Tolerance to a haemorrhagic challenge during heat stress is improved with inspiratory resistance breathing
Research output: Contribution to journal › Article
Colleges, School and Institutes
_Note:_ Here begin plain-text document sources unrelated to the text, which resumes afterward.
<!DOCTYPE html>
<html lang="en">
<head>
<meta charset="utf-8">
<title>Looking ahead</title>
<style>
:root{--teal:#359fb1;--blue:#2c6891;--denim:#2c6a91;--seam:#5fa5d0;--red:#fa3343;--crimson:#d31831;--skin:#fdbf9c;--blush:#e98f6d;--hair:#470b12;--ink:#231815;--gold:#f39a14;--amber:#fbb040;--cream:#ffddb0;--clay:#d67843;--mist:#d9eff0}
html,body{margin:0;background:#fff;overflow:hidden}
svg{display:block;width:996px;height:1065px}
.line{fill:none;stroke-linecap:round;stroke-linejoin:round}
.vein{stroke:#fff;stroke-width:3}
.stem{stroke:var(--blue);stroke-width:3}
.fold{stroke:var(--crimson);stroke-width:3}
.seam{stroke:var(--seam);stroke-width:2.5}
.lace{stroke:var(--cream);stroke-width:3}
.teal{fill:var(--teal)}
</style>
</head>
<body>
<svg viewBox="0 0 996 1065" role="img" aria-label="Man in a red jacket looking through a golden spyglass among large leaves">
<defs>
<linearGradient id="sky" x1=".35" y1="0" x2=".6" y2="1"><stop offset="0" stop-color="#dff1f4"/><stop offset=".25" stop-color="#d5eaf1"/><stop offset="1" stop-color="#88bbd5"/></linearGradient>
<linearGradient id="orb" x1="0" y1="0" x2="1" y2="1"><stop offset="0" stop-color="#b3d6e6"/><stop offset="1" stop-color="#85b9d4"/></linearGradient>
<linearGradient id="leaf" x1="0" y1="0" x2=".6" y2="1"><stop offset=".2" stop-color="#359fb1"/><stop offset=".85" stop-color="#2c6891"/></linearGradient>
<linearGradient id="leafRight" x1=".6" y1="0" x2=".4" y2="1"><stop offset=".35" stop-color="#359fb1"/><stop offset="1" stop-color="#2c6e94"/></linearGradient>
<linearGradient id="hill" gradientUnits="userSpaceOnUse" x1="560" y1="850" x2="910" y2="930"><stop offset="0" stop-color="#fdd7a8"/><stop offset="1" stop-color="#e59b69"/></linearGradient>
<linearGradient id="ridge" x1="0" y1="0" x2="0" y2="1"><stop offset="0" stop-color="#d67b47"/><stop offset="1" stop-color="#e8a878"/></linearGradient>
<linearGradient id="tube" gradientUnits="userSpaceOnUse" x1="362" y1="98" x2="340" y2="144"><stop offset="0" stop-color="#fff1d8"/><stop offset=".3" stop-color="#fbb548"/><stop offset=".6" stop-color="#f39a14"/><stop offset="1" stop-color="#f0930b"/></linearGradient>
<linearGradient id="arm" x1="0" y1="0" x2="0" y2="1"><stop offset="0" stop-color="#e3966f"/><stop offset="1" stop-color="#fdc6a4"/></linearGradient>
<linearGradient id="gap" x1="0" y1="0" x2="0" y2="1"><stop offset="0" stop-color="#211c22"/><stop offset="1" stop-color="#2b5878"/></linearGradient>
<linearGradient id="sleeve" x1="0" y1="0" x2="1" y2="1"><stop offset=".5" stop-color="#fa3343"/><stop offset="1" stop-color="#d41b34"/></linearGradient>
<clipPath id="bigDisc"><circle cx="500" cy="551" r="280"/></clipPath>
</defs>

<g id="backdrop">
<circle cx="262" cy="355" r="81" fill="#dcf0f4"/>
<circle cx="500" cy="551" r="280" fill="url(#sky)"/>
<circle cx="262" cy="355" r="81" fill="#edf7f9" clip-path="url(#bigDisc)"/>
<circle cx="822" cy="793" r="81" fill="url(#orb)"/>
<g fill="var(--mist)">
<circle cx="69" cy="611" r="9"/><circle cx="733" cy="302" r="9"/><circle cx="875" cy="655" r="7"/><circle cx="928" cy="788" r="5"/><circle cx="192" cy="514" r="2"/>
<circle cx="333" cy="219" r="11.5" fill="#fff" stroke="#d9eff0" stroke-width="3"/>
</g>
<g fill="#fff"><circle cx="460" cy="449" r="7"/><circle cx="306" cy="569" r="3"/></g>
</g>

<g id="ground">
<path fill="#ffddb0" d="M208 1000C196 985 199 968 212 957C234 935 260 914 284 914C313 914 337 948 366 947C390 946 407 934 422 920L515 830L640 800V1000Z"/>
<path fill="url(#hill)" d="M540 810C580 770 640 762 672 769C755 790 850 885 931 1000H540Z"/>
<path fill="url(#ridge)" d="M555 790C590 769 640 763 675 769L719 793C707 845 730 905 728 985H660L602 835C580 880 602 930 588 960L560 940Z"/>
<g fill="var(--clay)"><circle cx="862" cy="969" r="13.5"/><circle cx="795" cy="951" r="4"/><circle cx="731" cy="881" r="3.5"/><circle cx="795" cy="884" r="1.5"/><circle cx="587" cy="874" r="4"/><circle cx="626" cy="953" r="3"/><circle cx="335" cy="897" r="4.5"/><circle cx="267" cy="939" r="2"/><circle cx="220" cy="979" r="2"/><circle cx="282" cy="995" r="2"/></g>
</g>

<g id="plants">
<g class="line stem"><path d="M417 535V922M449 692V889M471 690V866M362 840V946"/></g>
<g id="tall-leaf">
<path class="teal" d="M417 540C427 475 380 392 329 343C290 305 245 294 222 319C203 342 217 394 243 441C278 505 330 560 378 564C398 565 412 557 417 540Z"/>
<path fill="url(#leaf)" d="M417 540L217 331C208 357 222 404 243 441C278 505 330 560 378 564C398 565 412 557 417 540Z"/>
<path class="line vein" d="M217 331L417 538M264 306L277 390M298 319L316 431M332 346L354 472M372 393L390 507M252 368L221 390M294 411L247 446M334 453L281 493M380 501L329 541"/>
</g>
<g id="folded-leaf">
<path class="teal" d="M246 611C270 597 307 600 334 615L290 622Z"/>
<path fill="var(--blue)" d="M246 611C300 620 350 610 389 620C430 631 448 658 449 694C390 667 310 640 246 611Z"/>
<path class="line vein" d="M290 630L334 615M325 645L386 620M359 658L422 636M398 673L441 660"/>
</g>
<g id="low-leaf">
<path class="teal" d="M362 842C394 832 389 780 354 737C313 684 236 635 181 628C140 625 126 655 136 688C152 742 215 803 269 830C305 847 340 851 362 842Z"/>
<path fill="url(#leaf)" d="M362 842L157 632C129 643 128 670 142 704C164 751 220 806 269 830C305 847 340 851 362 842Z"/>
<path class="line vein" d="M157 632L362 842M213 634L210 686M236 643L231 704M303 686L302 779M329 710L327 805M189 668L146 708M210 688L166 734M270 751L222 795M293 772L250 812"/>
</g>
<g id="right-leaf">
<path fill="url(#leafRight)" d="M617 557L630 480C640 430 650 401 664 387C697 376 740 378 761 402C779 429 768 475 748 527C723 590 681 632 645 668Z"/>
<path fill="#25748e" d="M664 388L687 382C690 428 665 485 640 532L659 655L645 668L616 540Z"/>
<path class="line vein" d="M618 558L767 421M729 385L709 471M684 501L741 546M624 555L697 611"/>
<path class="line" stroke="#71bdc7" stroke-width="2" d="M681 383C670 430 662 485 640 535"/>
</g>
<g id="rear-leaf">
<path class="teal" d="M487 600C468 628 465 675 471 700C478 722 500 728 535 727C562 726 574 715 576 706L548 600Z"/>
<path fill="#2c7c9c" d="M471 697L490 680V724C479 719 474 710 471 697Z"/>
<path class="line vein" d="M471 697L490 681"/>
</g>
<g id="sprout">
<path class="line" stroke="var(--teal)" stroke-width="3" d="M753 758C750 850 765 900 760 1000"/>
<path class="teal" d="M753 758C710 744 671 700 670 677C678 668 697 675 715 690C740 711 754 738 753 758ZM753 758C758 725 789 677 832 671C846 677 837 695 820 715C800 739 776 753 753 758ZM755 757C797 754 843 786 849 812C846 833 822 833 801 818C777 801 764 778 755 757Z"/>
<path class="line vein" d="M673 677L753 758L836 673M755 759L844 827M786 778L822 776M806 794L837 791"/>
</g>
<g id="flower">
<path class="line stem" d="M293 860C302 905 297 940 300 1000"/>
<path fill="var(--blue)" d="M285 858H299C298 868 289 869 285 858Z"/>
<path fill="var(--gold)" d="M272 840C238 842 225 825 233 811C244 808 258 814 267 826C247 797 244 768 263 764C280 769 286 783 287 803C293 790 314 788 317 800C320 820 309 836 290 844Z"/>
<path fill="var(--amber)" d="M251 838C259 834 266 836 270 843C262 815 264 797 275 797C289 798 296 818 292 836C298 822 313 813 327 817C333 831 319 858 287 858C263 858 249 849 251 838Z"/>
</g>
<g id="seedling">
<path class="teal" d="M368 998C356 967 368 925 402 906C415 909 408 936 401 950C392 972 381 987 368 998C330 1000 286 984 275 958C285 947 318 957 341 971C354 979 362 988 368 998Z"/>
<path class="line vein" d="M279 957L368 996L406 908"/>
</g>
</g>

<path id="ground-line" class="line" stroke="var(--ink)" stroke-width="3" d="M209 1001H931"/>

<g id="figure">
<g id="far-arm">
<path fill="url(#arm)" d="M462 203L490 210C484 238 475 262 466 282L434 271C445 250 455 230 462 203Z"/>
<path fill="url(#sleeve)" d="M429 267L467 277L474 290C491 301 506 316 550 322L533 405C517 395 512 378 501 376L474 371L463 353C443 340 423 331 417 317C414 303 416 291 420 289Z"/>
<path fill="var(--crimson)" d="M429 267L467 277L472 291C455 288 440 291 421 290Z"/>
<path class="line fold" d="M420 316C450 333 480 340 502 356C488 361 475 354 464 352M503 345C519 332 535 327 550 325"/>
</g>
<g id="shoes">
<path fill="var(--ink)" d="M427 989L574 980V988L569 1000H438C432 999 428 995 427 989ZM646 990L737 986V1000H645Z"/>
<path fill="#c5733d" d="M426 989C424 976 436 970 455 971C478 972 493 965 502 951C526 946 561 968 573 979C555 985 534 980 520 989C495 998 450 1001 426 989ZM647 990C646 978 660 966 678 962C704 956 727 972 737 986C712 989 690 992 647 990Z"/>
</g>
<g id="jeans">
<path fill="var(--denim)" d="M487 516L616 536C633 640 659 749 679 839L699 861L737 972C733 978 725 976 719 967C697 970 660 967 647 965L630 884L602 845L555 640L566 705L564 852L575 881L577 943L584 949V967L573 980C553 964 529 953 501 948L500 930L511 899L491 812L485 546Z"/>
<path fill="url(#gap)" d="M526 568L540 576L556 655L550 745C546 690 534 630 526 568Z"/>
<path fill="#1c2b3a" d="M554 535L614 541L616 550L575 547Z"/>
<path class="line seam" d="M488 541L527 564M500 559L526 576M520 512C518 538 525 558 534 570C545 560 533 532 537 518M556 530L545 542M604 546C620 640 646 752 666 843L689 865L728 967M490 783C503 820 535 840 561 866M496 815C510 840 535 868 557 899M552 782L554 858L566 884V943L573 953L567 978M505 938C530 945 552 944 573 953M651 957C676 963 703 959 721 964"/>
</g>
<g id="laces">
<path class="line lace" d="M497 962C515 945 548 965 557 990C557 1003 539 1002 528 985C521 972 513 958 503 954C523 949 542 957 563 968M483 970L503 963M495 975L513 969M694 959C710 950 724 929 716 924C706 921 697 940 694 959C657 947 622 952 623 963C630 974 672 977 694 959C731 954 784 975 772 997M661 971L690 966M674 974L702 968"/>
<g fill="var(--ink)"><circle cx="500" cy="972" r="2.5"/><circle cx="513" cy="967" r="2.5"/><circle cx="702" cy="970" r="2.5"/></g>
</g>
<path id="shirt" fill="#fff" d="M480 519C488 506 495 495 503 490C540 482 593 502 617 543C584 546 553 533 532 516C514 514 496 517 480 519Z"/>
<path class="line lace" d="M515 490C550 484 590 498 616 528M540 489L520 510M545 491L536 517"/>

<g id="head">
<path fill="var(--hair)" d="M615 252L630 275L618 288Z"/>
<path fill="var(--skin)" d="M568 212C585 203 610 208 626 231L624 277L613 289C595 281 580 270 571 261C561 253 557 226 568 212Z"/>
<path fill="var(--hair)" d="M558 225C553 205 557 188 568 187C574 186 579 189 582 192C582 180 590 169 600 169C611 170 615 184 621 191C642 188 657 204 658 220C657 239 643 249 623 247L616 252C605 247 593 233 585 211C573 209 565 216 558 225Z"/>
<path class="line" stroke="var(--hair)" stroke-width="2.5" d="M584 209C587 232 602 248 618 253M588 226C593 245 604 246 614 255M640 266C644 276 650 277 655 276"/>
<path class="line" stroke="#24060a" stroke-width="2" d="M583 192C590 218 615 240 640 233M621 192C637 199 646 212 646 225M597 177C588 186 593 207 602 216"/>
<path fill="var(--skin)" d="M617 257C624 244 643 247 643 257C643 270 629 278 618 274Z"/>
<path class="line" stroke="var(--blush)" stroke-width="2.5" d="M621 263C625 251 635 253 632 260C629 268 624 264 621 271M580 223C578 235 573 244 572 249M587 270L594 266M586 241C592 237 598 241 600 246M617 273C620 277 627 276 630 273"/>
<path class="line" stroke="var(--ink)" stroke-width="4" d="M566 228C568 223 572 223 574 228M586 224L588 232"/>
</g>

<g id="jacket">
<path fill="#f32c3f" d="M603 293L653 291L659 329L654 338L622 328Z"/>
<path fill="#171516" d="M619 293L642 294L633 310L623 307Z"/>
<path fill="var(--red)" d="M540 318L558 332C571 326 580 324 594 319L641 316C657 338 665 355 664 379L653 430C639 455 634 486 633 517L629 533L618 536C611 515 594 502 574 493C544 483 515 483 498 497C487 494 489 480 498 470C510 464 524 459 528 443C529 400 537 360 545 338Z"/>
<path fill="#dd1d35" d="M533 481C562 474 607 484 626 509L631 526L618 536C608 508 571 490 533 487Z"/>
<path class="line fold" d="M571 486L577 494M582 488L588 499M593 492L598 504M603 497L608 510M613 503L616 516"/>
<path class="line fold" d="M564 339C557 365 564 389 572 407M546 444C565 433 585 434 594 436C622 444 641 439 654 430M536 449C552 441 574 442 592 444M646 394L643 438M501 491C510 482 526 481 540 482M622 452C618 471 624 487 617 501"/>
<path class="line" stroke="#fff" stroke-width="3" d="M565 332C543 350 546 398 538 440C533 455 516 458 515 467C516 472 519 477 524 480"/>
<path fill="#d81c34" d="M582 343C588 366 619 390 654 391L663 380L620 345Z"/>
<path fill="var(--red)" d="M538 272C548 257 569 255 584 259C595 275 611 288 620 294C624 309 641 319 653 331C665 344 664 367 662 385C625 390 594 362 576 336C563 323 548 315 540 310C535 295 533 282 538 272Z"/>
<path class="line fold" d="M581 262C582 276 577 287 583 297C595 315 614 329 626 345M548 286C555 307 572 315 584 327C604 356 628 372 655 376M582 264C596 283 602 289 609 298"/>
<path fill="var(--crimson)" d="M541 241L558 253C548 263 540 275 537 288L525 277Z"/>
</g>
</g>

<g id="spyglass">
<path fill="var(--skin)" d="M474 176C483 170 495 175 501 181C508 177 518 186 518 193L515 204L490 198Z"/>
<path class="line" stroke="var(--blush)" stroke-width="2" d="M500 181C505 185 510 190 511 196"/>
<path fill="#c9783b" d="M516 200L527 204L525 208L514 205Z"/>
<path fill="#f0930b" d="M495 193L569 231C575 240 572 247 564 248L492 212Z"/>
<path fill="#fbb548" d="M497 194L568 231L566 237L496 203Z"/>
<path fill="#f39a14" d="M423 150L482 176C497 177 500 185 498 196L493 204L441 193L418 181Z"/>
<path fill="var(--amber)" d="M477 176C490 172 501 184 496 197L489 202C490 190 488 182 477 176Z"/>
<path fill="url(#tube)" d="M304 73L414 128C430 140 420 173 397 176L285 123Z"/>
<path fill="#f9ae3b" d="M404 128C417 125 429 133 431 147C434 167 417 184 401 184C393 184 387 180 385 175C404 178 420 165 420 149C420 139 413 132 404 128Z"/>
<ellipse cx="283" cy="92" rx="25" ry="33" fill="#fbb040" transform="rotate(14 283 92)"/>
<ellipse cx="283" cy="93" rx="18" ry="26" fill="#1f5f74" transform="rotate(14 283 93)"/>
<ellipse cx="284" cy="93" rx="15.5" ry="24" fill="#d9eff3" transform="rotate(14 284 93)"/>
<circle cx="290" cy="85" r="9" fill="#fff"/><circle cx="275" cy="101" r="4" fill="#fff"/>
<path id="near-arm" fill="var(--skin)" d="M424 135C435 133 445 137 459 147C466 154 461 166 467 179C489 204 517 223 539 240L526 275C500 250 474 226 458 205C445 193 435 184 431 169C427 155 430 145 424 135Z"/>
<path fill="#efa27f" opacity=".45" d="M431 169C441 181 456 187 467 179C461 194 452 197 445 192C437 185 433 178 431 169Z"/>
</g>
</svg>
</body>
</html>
Heat exposure impairs human blood pressure control and markedly reduces tolerance to a simulated haemorrhagic challenge. Inspiratory resistance breathing enhances blood pressure control and improves tolerance during simulated haemorrhage in normothermic individuals. However, it is unknown whether similar improvements occur with this manoeuvre in heat stress conditions. In this study, we tested the hypothesis that inspiratory resistance breathing improves tolerance to simulated haemorrhage in individuals with elevated internal temperatures. On two separate days, eight subjects performed a simulated haemorrhage challenge [lower-body negative pressure (LBNP)] to presyncope after an increase in internal temperature of 1.3 ± 0.1◦C. During one trial, subjects breathed through an inspiratory impedance device set at 0 cmH2O of resistance (Sham), whereas on a subsequent day the device was set at −7 cmH2O of resistance (ITD). Tolerance was quantified as the cumulative stress index. Subjects were more tolerant to the LBNP challenge during the ITD protocol, as indicated by a > 30% larger cumulative stress index (Sham, 520 ± 306 mmHg min; ITD, 682 ± 324 mmHg min; P < 0.01). These data indicate that inspiratory resistance breathing modestly improves tolerance to a simulated progressive haemorrhagic challenge during heat stress.
|Number of pages||8|
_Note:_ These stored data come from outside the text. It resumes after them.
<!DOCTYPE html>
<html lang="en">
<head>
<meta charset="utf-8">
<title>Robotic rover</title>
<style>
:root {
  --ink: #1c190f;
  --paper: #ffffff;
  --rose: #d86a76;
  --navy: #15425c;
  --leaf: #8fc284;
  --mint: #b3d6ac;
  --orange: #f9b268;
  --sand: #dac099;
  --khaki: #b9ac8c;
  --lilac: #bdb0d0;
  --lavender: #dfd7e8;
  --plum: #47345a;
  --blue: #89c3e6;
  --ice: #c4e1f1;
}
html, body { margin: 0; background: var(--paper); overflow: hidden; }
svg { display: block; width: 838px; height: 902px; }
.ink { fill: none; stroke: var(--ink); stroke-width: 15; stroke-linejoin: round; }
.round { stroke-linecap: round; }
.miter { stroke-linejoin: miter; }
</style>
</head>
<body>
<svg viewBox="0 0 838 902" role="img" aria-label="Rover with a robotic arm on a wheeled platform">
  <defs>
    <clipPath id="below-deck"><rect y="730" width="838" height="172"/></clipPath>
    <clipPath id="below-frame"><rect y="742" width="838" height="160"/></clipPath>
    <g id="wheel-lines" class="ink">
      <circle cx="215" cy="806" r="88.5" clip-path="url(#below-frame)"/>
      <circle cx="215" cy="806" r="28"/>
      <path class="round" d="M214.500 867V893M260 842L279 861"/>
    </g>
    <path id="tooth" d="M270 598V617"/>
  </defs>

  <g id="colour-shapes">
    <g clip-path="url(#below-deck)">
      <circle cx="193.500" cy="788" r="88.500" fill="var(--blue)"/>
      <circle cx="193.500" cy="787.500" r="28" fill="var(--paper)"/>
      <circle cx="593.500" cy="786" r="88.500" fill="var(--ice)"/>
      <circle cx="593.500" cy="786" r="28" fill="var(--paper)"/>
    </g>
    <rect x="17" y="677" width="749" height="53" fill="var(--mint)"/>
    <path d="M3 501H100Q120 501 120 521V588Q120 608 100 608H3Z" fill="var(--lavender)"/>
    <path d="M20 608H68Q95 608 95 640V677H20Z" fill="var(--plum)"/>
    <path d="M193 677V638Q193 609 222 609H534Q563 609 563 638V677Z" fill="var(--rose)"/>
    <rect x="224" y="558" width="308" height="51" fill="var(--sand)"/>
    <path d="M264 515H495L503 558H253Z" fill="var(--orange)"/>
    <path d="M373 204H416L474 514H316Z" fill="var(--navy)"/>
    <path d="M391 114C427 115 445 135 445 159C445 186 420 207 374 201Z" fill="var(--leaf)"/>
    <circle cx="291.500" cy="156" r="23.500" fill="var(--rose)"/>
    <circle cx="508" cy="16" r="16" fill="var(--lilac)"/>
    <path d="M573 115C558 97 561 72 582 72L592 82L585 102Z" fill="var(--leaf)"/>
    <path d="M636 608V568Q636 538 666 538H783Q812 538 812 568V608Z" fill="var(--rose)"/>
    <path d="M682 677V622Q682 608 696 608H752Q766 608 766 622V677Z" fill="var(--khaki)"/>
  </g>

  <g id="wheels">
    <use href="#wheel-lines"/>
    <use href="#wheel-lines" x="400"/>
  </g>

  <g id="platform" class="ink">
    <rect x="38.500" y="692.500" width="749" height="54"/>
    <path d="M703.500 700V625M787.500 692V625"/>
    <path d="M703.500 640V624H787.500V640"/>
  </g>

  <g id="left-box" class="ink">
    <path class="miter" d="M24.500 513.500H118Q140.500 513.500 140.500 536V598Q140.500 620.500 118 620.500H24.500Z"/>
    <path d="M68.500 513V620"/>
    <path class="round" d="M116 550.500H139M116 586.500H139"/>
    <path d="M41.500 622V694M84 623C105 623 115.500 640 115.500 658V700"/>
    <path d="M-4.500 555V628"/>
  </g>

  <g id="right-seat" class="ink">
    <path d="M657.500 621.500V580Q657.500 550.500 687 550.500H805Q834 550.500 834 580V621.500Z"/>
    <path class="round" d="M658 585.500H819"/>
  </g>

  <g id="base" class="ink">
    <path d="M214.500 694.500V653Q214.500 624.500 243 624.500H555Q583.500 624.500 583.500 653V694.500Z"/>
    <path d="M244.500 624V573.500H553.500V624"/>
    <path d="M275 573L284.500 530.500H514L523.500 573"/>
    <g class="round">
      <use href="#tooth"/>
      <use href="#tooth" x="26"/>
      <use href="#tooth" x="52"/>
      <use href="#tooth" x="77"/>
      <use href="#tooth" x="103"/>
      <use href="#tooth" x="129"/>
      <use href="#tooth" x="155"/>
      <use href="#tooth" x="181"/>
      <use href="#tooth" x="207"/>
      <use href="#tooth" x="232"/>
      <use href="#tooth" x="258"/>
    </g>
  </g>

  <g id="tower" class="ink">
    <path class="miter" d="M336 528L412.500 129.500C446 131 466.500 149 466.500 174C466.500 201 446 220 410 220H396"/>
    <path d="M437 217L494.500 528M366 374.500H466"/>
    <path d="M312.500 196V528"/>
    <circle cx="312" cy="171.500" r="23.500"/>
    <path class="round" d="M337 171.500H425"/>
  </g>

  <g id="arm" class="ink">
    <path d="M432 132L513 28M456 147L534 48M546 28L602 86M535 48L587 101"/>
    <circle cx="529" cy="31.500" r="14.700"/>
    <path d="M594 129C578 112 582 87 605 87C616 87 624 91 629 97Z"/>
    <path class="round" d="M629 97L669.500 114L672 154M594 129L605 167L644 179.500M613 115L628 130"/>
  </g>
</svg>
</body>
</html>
|Publication status||Published - 27 Jun 2018|
- inspiratory threshold device, lower-body negative pressure, whole-body heating